The established custom at classical concerts that feature a soloist is for the artist to usually perform only one piece, generally a concerto. At this concert, however, an astonishingly skilful virtuoso will be filling the positions of both conductor and soloist and take the stage with an instrument for each of the pieces on the programme.To top it all off, the programme itself is not exactly typical. Sergei Krylov, who is always greeted enthusiastically by the Hungarian audience, was born in Moscow in 1970, but now lives in Italy. A former chamber partner of Mstislav Rostropovich, the violin phenomenon will be performing only solo pieces accompanied by orchestra in a programme that solely features works by 20th- and 21st-century composers. Another remarkable aspect of the selections for the evening is the inclusion of works by two composers with whom the Hungarian audience is only superficially acquainted, if at all. Milky Way, a work by composer Arvydas Malcys, born in 1957, offers a taste of contemporary Lithuanian music. Representing contemporary Latvian music will be the violin concerto Distant Light from Pēteris Vasks, born in 1946.

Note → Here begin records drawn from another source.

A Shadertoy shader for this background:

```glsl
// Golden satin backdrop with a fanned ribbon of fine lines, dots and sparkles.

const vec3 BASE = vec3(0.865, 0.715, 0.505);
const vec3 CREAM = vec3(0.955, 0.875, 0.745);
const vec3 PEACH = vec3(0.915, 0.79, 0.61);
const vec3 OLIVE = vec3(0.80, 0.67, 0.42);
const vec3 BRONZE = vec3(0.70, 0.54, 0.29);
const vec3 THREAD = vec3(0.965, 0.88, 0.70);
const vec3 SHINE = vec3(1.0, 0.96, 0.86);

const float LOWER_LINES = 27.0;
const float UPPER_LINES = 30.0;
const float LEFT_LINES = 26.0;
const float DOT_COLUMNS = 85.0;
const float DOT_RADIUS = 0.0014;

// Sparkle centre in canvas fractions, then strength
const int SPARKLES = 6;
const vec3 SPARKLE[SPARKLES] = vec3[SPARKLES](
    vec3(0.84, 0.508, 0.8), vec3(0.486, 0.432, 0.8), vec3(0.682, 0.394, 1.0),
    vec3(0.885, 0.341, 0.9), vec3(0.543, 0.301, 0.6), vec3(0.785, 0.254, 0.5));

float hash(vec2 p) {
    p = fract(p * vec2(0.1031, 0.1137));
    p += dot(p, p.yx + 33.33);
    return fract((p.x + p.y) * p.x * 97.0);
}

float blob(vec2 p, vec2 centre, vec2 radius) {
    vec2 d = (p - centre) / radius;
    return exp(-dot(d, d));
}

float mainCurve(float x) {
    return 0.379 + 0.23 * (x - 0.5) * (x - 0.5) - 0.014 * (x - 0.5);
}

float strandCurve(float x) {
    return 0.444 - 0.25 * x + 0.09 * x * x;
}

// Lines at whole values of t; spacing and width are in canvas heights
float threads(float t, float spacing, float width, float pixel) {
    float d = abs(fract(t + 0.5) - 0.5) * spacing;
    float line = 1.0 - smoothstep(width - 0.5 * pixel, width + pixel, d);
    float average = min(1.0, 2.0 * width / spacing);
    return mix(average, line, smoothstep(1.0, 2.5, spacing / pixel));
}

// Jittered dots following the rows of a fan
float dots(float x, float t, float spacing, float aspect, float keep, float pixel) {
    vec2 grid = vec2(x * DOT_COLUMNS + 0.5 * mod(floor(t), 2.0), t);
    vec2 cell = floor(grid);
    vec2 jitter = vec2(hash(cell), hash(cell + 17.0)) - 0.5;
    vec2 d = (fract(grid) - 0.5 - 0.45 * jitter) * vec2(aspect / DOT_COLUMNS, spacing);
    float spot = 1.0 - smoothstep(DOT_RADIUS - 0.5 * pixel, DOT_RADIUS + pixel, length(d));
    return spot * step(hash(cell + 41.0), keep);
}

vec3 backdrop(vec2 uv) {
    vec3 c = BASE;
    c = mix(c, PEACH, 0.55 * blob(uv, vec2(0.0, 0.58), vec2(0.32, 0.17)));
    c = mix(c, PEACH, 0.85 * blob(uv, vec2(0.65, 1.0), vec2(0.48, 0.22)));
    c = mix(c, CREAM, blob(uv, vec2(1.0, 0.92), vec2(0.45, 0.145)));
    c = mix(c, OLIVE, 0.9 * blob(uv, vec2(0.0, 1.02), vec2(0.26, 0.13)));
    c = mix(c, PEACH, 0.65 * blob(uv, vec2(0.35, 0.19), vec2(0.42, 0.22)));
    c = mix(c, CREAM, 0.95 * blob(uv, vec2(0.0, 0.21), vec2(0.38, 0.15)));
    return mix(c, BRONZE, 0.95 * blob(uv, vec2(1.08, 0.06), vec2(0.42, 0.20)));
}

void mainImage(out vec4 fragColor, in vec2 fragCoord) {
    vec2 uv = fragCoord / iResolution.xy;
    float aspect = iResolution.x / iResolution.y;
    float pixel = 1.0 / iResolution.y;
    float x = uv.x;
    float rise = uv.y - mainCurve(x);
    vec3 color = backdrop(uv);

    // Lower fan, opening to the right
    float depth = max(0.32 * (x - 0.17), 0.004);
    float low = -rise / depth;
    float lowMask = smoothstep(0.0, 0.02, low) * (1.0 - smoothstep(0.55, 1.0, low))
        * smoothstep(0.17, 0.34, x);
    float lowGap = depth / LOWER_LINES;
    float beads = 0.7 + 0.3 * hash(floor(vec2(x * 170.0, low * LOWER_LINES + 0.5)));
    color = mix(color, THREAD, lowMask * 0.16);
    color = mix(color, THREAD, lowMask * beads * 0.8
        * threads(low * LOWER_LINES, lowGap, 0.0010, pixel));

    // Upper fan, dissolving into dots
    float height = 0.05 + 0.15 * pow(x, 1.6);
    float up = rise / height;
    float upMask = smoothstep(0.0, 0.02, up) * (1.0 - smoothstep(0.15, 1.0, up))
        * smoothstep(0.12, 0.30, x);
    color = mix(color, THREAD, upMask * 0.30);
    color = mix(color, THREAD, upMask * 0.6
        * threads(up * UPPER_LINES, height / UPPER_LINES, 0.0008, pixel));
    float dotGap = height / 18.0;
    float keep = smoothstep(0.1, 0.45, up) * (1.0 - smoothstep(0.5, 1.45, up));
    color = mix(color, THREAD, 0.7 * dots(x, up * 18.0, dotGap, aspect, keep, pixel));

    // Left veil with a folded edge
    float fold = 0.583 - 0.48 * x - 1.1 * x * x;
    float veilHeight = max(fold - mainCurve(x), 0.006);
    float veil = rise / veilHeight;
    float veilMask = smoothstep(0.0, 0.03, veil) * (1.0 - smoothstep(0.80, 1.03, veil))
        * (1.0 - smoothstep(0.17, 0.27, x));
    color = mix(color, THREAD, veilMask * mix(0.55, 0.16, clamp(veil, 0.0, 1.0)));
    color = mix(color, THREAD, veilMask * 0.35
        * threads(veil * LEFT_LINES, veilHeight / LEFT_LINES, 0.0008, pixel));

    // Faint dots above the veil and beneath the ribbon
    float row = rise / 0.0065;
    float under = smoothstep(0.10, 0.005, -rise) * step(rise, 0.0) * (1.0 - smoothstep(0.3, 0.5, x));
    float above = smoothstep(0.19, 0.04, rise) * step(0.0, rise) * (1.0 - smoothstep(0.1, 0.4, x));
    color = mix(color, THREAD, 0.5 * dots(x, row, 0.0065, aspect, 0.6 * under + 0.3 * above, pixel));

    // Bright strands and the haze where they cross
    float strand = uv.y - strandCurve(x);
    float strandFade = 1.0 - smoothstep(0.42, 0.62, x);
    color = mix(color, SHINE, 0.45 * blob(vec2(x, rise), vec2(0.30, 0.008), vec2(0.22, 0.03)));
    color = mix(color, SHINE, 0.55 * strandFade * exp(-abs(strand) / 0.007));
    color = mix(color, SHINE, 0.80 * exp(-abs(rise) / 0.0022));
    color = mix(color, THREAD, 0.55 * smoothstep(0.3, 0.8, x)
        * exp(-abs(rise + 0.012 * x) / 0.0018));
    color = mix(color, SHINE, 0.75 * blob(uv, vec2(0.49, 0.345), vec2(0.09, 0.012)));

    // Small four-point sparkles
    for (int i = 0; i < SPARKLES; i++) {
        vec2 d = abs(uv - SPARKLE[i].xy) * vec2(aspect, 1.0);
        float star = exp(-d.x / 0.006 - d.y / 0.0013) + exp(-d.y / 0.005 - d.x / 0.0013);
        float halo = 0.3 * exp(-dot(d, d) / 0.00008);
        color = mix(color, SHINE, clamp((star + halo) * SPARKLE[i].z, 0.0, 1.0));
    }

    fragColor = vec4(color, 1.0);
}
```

Following the modern sounds of these two recent masters of Baltic music, the soloist and orchestra will row into more traditional waters, starting with Béla Bartók's masterpiece Romanian Folk Dances. With its own delectable rhythms and temperamental folk melodies, it is a beloved old acquaintance of the Hungarian audience. Leonard Bernstein's five-movement Serenade took its inspiration from Plato's dialogue Symposium and dissects the subject of love, with each movement depicting one or more of the individuals portrayed in the famous work.
Established in 1960 by Saulius Sondeckis, the Lithuanian Chamber Orchestra has long maintained a fruitful relationship with Sergei Krylov: the violinist has served as the ensemble's chief conductor since 2008.
The concert will be preceded from 6.30 pm by a conversation entitled Prelude, where ticket holders will be invited to get to know the performing musician and the works to be performed more closely.
Presented by: Müpa Budapest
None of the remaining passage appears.